Moʿin Moṣavver | Manuscripts | History of Shah Esmāʿil | tāriḵ-e jahāngushā'i-ye ḵāqān-e ṣāḥibibqirān

Manuscript N, jkjk_376

Shah Esmāʿil Meets the Uzbegs Under Šāhibeg Khan at the Battle of Marv

Location: present whereabouts unknown
Mount: dimensions and color of mount and collar not known.
Written surface: 23.7 (estimated) x 15.2 cm.
Painting: 15.0 x 15.2 cm.
Text references: J.K., p.376 line 15 to p.377 line 4.
See also Savory, SA_1979, pp. 60-62 for this event in the History of Shah ʿĀbbās.

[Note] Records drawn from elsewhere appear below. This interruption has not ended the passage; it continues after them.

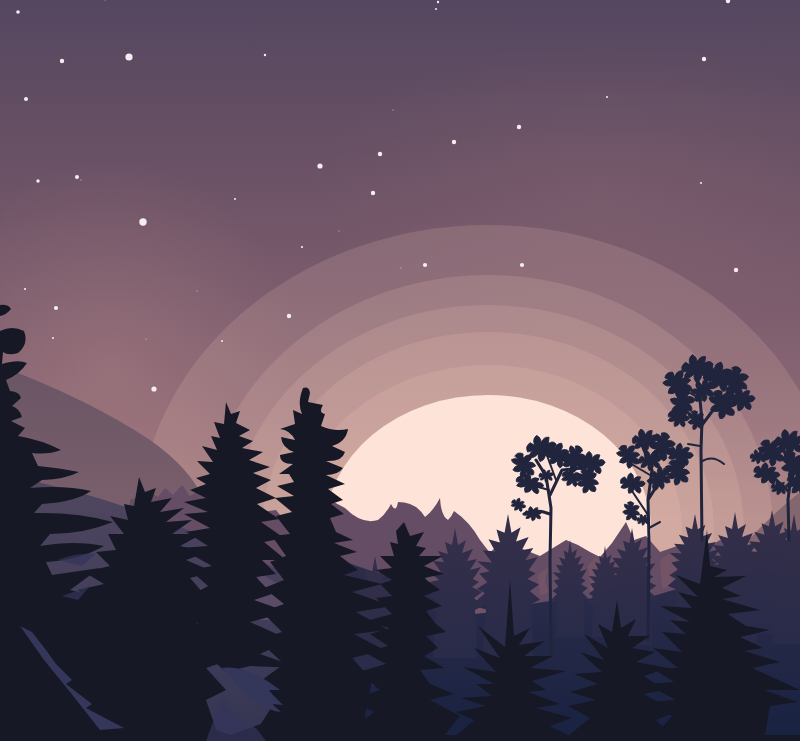
<!DOCTYPE html>
<html lang="en">
<head>
<meta charset="utf-8">
<title>Forest at moonrise</title>
<style>
:root{--night:#564861;--moon:#fde3d8;--halo:#f6cdbd;--ridge:#654d65;--front:#161826;--pine:#20243c;--glade:#34365a;--star:#f4eef2}
html,body{margin:0;background:var(--night);overflow:hidden}
svg{display:block;width:800px;height:741px}
.halo{fill:var(--halo);fill-opacity:.15}
.moon{fill:var(--moon)}
.stars{fill:var(--star)}
.ridge{fill:var(--ridge)}
.glade{fill:var(--glade)}
.front{fill:var(--front)}
.pines{fill:var(--pine);stroke:var(--pine);stroke-linecap:round;stroke-linejoin:round}
.limbs{fill:none;stroke-width:3}
.twigs{fill:none;stroke-width:2}
.leaves{stroke-width:1}
</style>
</head>
<body>
<svg viewBox="0 0 800 741" role="img" aria-label="Forest silhouettes before a large rising moon">
<defs>
<linearGradient id="sky" x2="0" y2="1">
<stop offset="0" stop-color="#544760"/><stop offset=".2" stop-color="#685064"/><stop offset=".4" stop-color="#7b5c6d"/><stop offset=".55" stop-color="#8b6774"/><stop offset=".7" stop-color="#a27a7f"/><stop offset="1" stop-color="#a27a7f"/>
</linearGradient>
<radialGradient id="glow"><stop offset="0" stop-color="#b98b8a" stop-opacity=".32"/><stop offset="1" stop-color="#b98b8a" stop-opacity="0"/></radialGradient>
<linearGradient id="hill" x2="0" y2="1"><stop offset="0" stop-color="#695565"/><stop offset="1" stop-color="#86656f"/></linearGradient>
<linearGradient id="slope" x2="0" y2="1"><stop offset="0" stop-color="#514760"/><stop offset="1" stop-color="#343553"/></linearGradient>
<linearGradient id="woods" gradientUnits="userSpaceOnUse" x1="0" y1="510" x2="0" y2="720"><stop offset="0" stop-color="#352f49"/><stop offset=".4" stop-color="#292b49"/><stop offset="1" stop-color="#1b2342"/></linearGradient>
<linearGradient id="fir-tone" x2="0" y2="1"><stop offset="0" stop-color="#352f49"/><stop offset="1" stop-color="#282b49"/></linearGradient>
<path id="fir" d="M0 0L3 17L11 12L7 25L18 21L12 33L22 31L15 42L26 39L18 51L24 54L17 59L27 64L19 70L28 78L20 82L22 130H-22L-19 84L-29 80L-20 72L-27 68L-18 62L-25 54L-16 52L-27 43L-14 44L-22 33L-11 34L-17 23L-7 26L-10 14L-3 17Z"/>
<path id="tuft" d="M-15 3Q-18-3-12-7L-7-4Q-10-11-5-15Q0-13 0-7Q3-14 9-13L8-6Q14-10 17-5Q15 1 10 1Q16 5 13 10Q7 10 5 5Q5 12-1 14Q-4 10-3 5Q-8 11-13 9Q-13 4-9 2Z"/>
</defs>

<rect id="sky-field" width="800" height="741" fill="url(#sky)"/>
<ellipse cx="110" cy="370" rx="190" ry="210" fill="url(#glow)"/>
<ellipse cx="600" cy="190" rx="290" ry="150" fill="url(#glow)" opacity=".4"/>

<g class="halo">
<ellipse cx="488" cy="530" rx="350" ry="305"/>
<ellipse cx="488" cy="530" rx="285" ry="255"/>
<ellipse cx="488" cy="530" rx="256" ry="225"/>
<ellipse cx="488" cy="530" rx="226" ry="198"/>
<ellipse cx="488" cy="530" rx="194" ry="165"/>
</g>
<ellipse class="moon" cx="488" cy="530" rx="163" ry="135"/>

<g class="stars">
<circle cx="18" cy="12" r="1.8"/><circle cx="62" cy="61" r="2.2"/><circle cx="129" cy="57" r="3.6"/><circle cx="26" cy="99" r="2"/><circle cx="265" cy="55" r="1.2"/><circle cx="438" cy="2" r="1.2"/><circle cx="436" cy="9" r="1"/><circle cx="728" cy="1" r="2.2"/><circle cx="704" cy="59" r="2.2"/><circle cx="607" cy="97" r="1"/><circle cx="519" cy="127" r="2.2"/><circle cx="454" cy="142" r="2.2"/><circle cx="380" cy="154" r="2.2"/><circle cx="320" cy="166" r="2.6"/><circle cx="373" cy="193" r="2.2"/><circle cx="38" cy="181" r="1.7"/><circle cx="77" cy="177" r="2"/><circle cx="235" cy="199" r="1"/><circle cx="143" cy="222" r="3.7"/><circle cx="302" cy="247" r="1.1"/><circle cx="425" cy="265" r="2.1"/><circle cx="522" cy="265" r="2.1"/><circle cx="701" cy="183" r="1"/><circle cx="736" cy="270" r="2.2"/><circle cx="25" cy="289" r="1.1"/><circle cx="56" cy="308" r="2.1"/><circle cx="53" cy="338" r="1"/><circle cx="289" cy="316" r="2.2"/><circle cx="222" cy="341" r="1"/><circle cx="154" cy="389" r="2.6"/>
<g opacity=".4"><circle cx="81" cy="180" r=".8"/><circle cx="339" cy="231" r=".8"/><circle cx="401" cy="268" r=".8"/><circle cx="393" cy="110" r=".8"/><circle cx="197" cy="291" r=".8"/><circle cx="146" cy="339" r=".8"/><circle cx="105" cy="0" r=".8"/></g>
</g>

<g id="hills">
<path d="M0 366Q90 400 150 440Q190 468 204 500V600H0Z" fill="url(#hill)"/>
<path d="M730 560Q765 520 800 492V600H730Z" fill="#84666f"/>
<path class="ridge" d="M130 500L150 492L158 497L165 488L173 495L182 485L190 496L204 488L240 500L262 512L276 510L284 520L300 505L330 500L345 508Q362 525 378 520Q386 514 391 504Q396 514 398 502Q416 502 425 517Q434 510 440 498Q441 516 448 520Q452 516 454 511Q470 522 480 540L490 553L502 540L520 548L540 556L566 540L578 545L590 552L600 557L612 543L626 522L634 540L646 536L660 552L680 545L700 552L720 540L744 552L760 560V640H130Z"/>
<path d="M0 474Q80 490 140 512Q220 540 300 580V741H0Z" fill="url(#slope)"/>
<path d="M196 590L214 584L232 576L250 584L262 574L284 588V620H190Z" fill="#5a4c66"/>
</g>

<g id="distant-woods">
<path d="M300 590L340 560L380 574L420 566L440 610L480 600L530 604L570 598L640 600L690 585L740 570L800 560V741H300Z" fill="url(#woods)"/>
<path d="M380 590l9-10 7 8-5 10 6 8-10 5-9-6zM472 598l20 3-14 6 16 5-20 2zM538 574l10-6-3 14 5 10-10 3zM588 566l8-10 6 12-7 12 6 10-10 6zM660 560l12-8 8 14-10 9 6 10-14 4z" fill="#725466"/>
<g fill="url(#fir-tone)">
<use href="#fir" x="375" y="556"/>
<use href="#fir" x="455" y="528"/>
<use href="#fir" transform="translate(508 514) scale(1.15 1.1)"/>
<use href="#fir" transform="translate(570 540) scale(.65 .75)"/>
<use href="#fir" transform="translate(605 546) scale(.6 .7)"/>
<use href="#fir" transform="translate(632 528) scale(.9)"/>
<use href="#fir" transform="translate(695 514) scale(.95 .9)"/>
<use href="#fir" transform="translate(735 512)"/>
<use href="#fir" transform="translate(772 510) scale(1.05 .95)"/>
<use href="#fir" transform="translate(794 514)"/>
</g>
</g>

<g class="pines">
<g id="pine-left">
<path class="limbs" d="M551 655L550 560L551 508L546 476L536 460M550 495L562 470L582 468M550 514Q535 508 524 514"/>
<path class="twigs" d="M549 490L528 484M556 480L545 450M566 470L575 480"/>
<g class="leaves">
<use href="#tuft" transform="translate(541 449) scale(.9)"/><use href="#tuft" transform="translate(523 465) rotate(60) scale(.8)"/><use href="#tuft" transform="translate(529 484) rotate(20) scale(.85 .65)"/><use href="#tuft" transform="translate(518 505) rotate(30) scale(.45)"/><use href="#tuft" transform="translate(533 514) scale(.55 .5)"/><use href="#tuft" transform="translate(557 455) rotate(40) scale(.8)"/><use href="#tuft" transform="translate(574 458) rotate(110) scale(.8)"/><use href="#tuft" transform="translate(591 464) rotate(10) scale(.8)"/><use href="#tuft" transform="translate(587 481) rotate(70) scale(.75)"/><use href="#tuft" transform="translate(571 478) rotate(25) scale(.6)"/><use href="#tuft" transform="translate(546 476) scale(.45)"/>
</g>
</g>
<g id="pine-middle">
<path class="limbs" d="M648 640L649 540L648 500L652 470L642 445M648 500L664 474L682 462"/>
<path class="twigs" d="M648 515L630 488M649 528L660 522M650 475L628 462"/>
<g class="leaves">
<use href="#tuft" transform="translate(645 441) scale(.8)"/><use href="#tuft" transform="translate(628 456) rotate(50) scale(.75)"/><use href="#tuft" transform="translate(632 484) rotate(15) scale(.75 .7)"/><use href="#tuft" transform="translate(631 511) rotate(80) scale(.6)"/><use href="#tuft" transform="translate(643 520) scale(.4)"/><use href="#tuft" transform="translate(662 446) rotate(100) scale(.85)"/><use href="#tuft" transform="translate(680 455) rotate(20) scale(.75)"/><use href="#tuft" transform="translate(677 472) rotate(60) scale(.8)"/><use href="#tuft" transform="translate(659 478) rotate(130) scale(.75)"/><use href="#tuft" transform="translate(650 461) scale(.7)"/>
</g>
</g>
<g id="pine-tall">
<path class="limbs" d="M702 540L701 450L702 420L698 380M702 425L722 398L740 388M701 425L680 405"/>
<path class="twigs" d="M701 462Q712 454 724 464M700 446L688 444M702 400L676 385"/>
<g class="leaves">
<use href="#tuft" transform="translate(697 369) scale(.95)"/><use href="#tuft" transform="translate(677 384) rotate(40) scale(.9)"/><use href="#tuft" transform="translate(682 402) rotate(100) scale(.85)"/><use href="#tuft" transform="translate(678 418) rotate(20) scale(.65)"/><use href="#tuft" transform="translate(696 420) rotate(70) scale(.6)"/><use href="#tuft" transform="translate(718 377) rotate(30) scale(.95)"/><use href="#tuft" transform="translate(735 381) rotate(90) scale(.9)"/><use href="#tuft" transform="translate(741 400) rotate(10) scale(.8)"/><use href="#tuft" transform="translate(722 404) rotate(60) scale(.9)"/><use href="#tuft" transform="translate(703 390) rotate(140) scale(.75)"/>
</g>
</g>
<g id="pine-edge">
<path class="limbs" d="M789 540L788 500L791 475L784 450M789 492L768 472"/>
<g class="leaves">
<use href="#tuft" transform="translate(789 443) scale(.9)"/><use href="#tuft" transform="translate(771 452) rotate(50) scale(.85)"/><use href="#tuft" transform="translate(758 457) scale(.5)"/><use href="#tuft" transform="translate(766 474) rotate(20) scale(.8 .7)"/><use href="#tuft" transform="translate(793 465) rotate(70) scale(.85)"/><use href="#tuft" transform="translate(798 484) rotate(30) scale(.75)"/><use href="#tuft" transform="translate(779 488) rotate(10) scale(.5)"/>
</g>
</g>
</g>

<g id="front-forest" class="front">
<path id="edge-fir" d="M0 305Q8 304 11 309Q6 315 0 316V331Q12 325 24 331Q29 344 18 353Q8 356 3 352L2 364Q18 359 27 363Q20 374 6 380L10 391Q20 392 21 398L12 406Q20 409 22 417L11 421L25 428L18 436Q42 440 61 450Q48 455 32 453L38 466Q60 468 79 472Q66 479 42 480L30 488Q65 485 91 491Q75 502 42 504L34 513Q78 512 113 522Q84 534 50 534L40 546Q75 540 104 546Q80 560 46 562L52 575L100 568L70 590L110 600V741H0Z"/>
<path id="low-fir" d="M139 477L145 492L156 488L151 502L172 498L160 512L184 508L166 522L192 520L172 534L202 534L180 546L208 552L186 560L214 572L190 578L204 594L190 604L222 612L196 624L228 634L204 646L230 660L206 668L226 690L206 700L220 741H90L60 700L84 690L62 668L88 660L66 640L92 632L72 612L96 606L78 590L104 584L84 572L110 566L96 552L116 550L108 534L124 534L110 516L128 520L124 504L134 506Z"/>
<path id="left-fir" d="M226 402L231 414L240 411L236 423L250 430L239 436L253 441L242 448L263 452L249 460L270 467L253 473L271 480L256 488L276 498L257 504L279 519L261 522L284 538L264 542L286 560L262 560L276 574L256 577L272 594L254 600L288 612L250 622L290 640L260 654L300 668L250 666L226 672L190 640L204 610L180 600L208 586L190 570L212 566L180 548L208 546L186 532L210 528L184 514L208 512L184 502L206 498L190 490L206 484L196 478L210 474L197 461L213 462L202 446L217 450L211 436L220 438L214 422L224 424Z"/>
<path id="tall-fir" d="M303 388Q309 386 310 393L308 402L323 405Q318 413 325 414L321 426Q334 432 348 429Q346 442 332 446L345 452Q342 462 326 461L343 468Q338 475 326 475L345 484L328 489L343 500L331 504L344 514L330 518L336 532L353 540L334 543L357 552L340 556L358 570L344 575L382 584L352 592L392 606L356 612L388 630L354 634L384 650L352 658L372 680L360 741H250L276 700L262 680L284 664L258 640L282 632L262 612L284 604L264 588L284 580L270 562L286 556L272 536L290 534L276 516L292 512L275 498L294 496L277 486L294 482L289 474L279 474L293 464Q280 464 280 455L294 452Q282 448 281 437L295 440Q290 430 280 429L295 424L293 410L302 414Q297 403 303 388Z"/>
<path id="mid-fir" d="M404 522L410 536L424 532L416 546L426 548L419 556L443 556L424 566L444 574L424 578L440 590L424 596L442 606L426 611L436 624L446 632L426 636L438 648L424 656L444 668L420 670L430 684L454 694L430 700L460 716L440 741H340L374 712L350 700L380 690L358 672L386 664L364 652L388 646L370 634L390 628L362 622L392 614L376 598L392 596L380 584L392 580L376 570L392 568L380 556L394 556L390 542L398 544L396 531Z"/>
<path id="spire-fir" d="M510 580L514 636L530 628L519 645L545 641L524 656L553 656L530 668L566 671L532 681L546 690L528 692L560 704L536 708L572 718L550 726L580 741H450L474 720L456 712L486 706L461 698L492 696L476 684L494 684L463 667L496 672L474 648L500 658L478 626L505 647Z"/>
<path id="short-fir" d="M617 600L621 628L636 619L628 636L650 636L632 648L655 652L636 662L668 668L644 676L664 690L644 694L676 712L656 720L676 741H562L590 718L568 706L596 700L570 692L598 684L574 674L602 672L580 652L604 660L584 634L608 648L598 624L612 632Z"/>
<path id="right-fir" d="M707 530L710 566L727 570L714 577L746 576L722 588L741 596L722 599L760 610L728 614L746 626L770 630L740 637L763 648L744 651L780 662L752 668L800 690L764 690L798 702L770 706L764 741H650L672 716L648 702L676 700L645 684L674 682L652 668L678 668L653 648L682 652L662 632L686 634L670 620L690 622L660 606L692 608L678 592L698 597L676 575L700 584Z"/>
<path d="M0 741V690L60 690L130 700L230 735L330 700L400 735H800V741Z"/>
</g>

<g id="glades" class="glade">
<path d="M20 626L32 632L46 650L56 664L72 680L66 684L92 704L86 708L124 728L100 730L70 692L44 660Z"/>
<path d="M58 560Q80 552 96 554L82 566ZM62 596L90 586L78 600Z" opacity=".7"/>
<path d="M222 668Q246 664 280 690L268 690L283 705L272 704L281 712Q262 710 244 692Z"/>
<path d="M206 741L222 697L240 722L256 728L266 741Z" opacity=".7"/>
</g>
</svg>
</body>
</html>
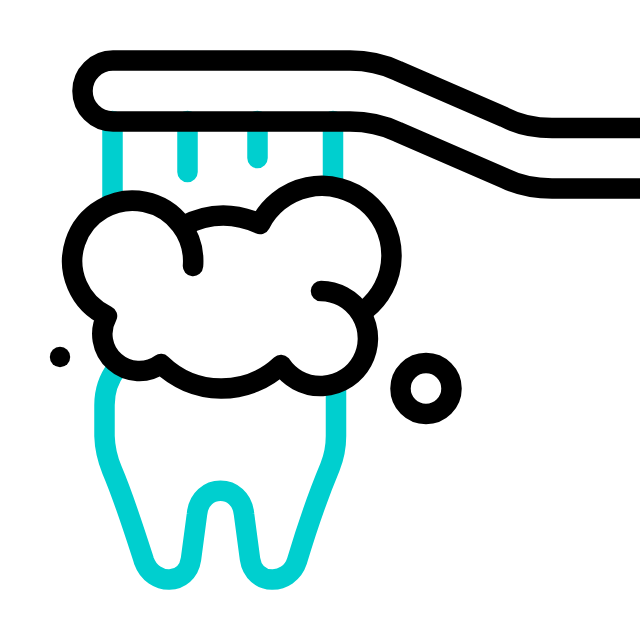
<!DOCTYPE html>
<html lang="en">
<head>
<meta charset="utf-8">
<title>Tooth brushing icon</title>
<style>
:root { --ink: #000; --mint: #00cfcf; --paper: #fff; }
html, body { margin: 0; background: var(--paper); overflow: hidden; }
.icon { display: block; width: 640px; height: 640px; background: var(--paper); }
.icon g { fill: none; stroke-width: 20.5; stroke-linecap: round; stroke-linejoin: round; }
.icon .mint { stroke: var(--mint); }
.icon .ink { stroke: var(--ink); }
.icon .foam-fill { fill: var(--paper); stroke: none; }
.icon .dot { fill: var(--ink); stroke: none; }
</style>
</head>
<body>
<svg class="icon" viewBox="0 0 640 640" role="img" aria-label="Toothbrush with foam cleaning a tooth">
  <g class="mint bristles">
    <path d="M112.5 121V205M187.5 121V172M257.5 121V158M333 121V190"/>
  </g>
  <g class="mint tooth">
    <path d="M117 368Q104.500 384 104.500 405V436Q105 453 112 470C124 498 135 533 144 561C153 586 187 586 191 559L197 514C200 483 241 483 244 514L250 559C254 586 289 586 297 561C306 531 317 498 330 467Q336 452 336 436V390"/>
  </g>
  <g class="ink brush-handle">
    <path d="M660 188.500H552Q525 188.500 504 178L398 132Q376 121.500 350 121.500H113A30.500 30.500 0 0 1 113 60.500H350Q376 60.500 398 71L504 117Q525 128 552 128H660"/>
  </g>
  <g class="ink foam">
    <path class="foam-fill" d="M107 316A60 60 0 1 1 183 226Q221 206 260 224A70 70 0 1 1 365 310A47.500 47.500 0 0 1 281 365A87 87 0 0 1 161 364A37 37 0 0 1 107 316Z"/>
    <path d="M193 266A60.500 60.500 0 1 0 107 316A37 37 0 0 0 161 364A87 87 0 0 0 281 365A47.500 47.500 0 1 0 321 291"/>
    <path d="M183 226Q221 206 260 224A69.500 69.500 0 1 1 365 310"/>
  </g>
  <g class="ink bubbles">
    <circle cx="426" cy="388.500" r="25.500"/>
    <circle class="dot" cx="60" cy="357" r="10.200"/>
  </g>
</svg>
</body>
</html>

Date of this event: 916/2 December 1510.
While Esmāʿil was preoccuped with Arab Iraq, in Khorasan Šāhibeg Khan took advantage of the situation, destroyed the remnants of the Timurid dynasty and brought under his control all of the territory from the borders of Persian Iraq to the farthest reaches of Turkestan. Then in 1509 Šāhibeg Khan made a plundering incursion into Kerman, well within Safavid territory. In response, in the summer of 916/1510 Esmāʿil mobilized his forces and marched toward Marv. The vanguard of the Safavid forces encountered Jān Vafā Mirzā, a relative of Šāhibeg Khan, outside the citadel walls of Marv; hard fighting reportedly took place and Jān Vafā retreated inside the walls of the citadel. Esmāʿil, not wanting to storm the citadel, devised a ruse to lure Šāhibeg Khan out from inside the walls. He feigned a retreat and marched away from Marv. Šāhibeg Khan, envisioned this as a sign of weakness, came out of the citadel, and pursued the Safavids. The Safavid rear guard gradually withdrew when the Uzbegs advanced, leading them into direct confrontation with the main Safavid force. A pitched battle took place in which the Uzbegs were decisively defeated. Šāhibeg Khan and Jān Vafā Mirzā were both killed as a result of the battle.

Moʿin conveys large groups of forces by massing seven to ten figures and their horses tightly together with their collective backs pressed against the outer frame of the painting. It is employed here twice, with the Safavid forces on the right, and the Uzbegs on the left (cf. also JK_088, JK_197 for similar). It is an effective device, communicates the mass without resorting to rendering huge numbers of individual participants as one finds in Ottoman painting. It also expresses the fundamental concept that the Iranians still consider battle as a contest of individuals, rather than faceless masses opposing each other as in modern warfare. Esmāʿil, under the umbrella of state, is on horseback at the top right, commanding his troops. What would seem to be Šāhibeg Khan is at the top left. The Safavids are advancing, the Uzbegs defending. Three lines of calligraphy above and three lines below theillustration. The painting is not signed.

Painting references:
Sothebys London, 4 April 1978 Lot 30

Robert Eng
Last Updated: September 25, 2012 | Originally published:
September 25, 2012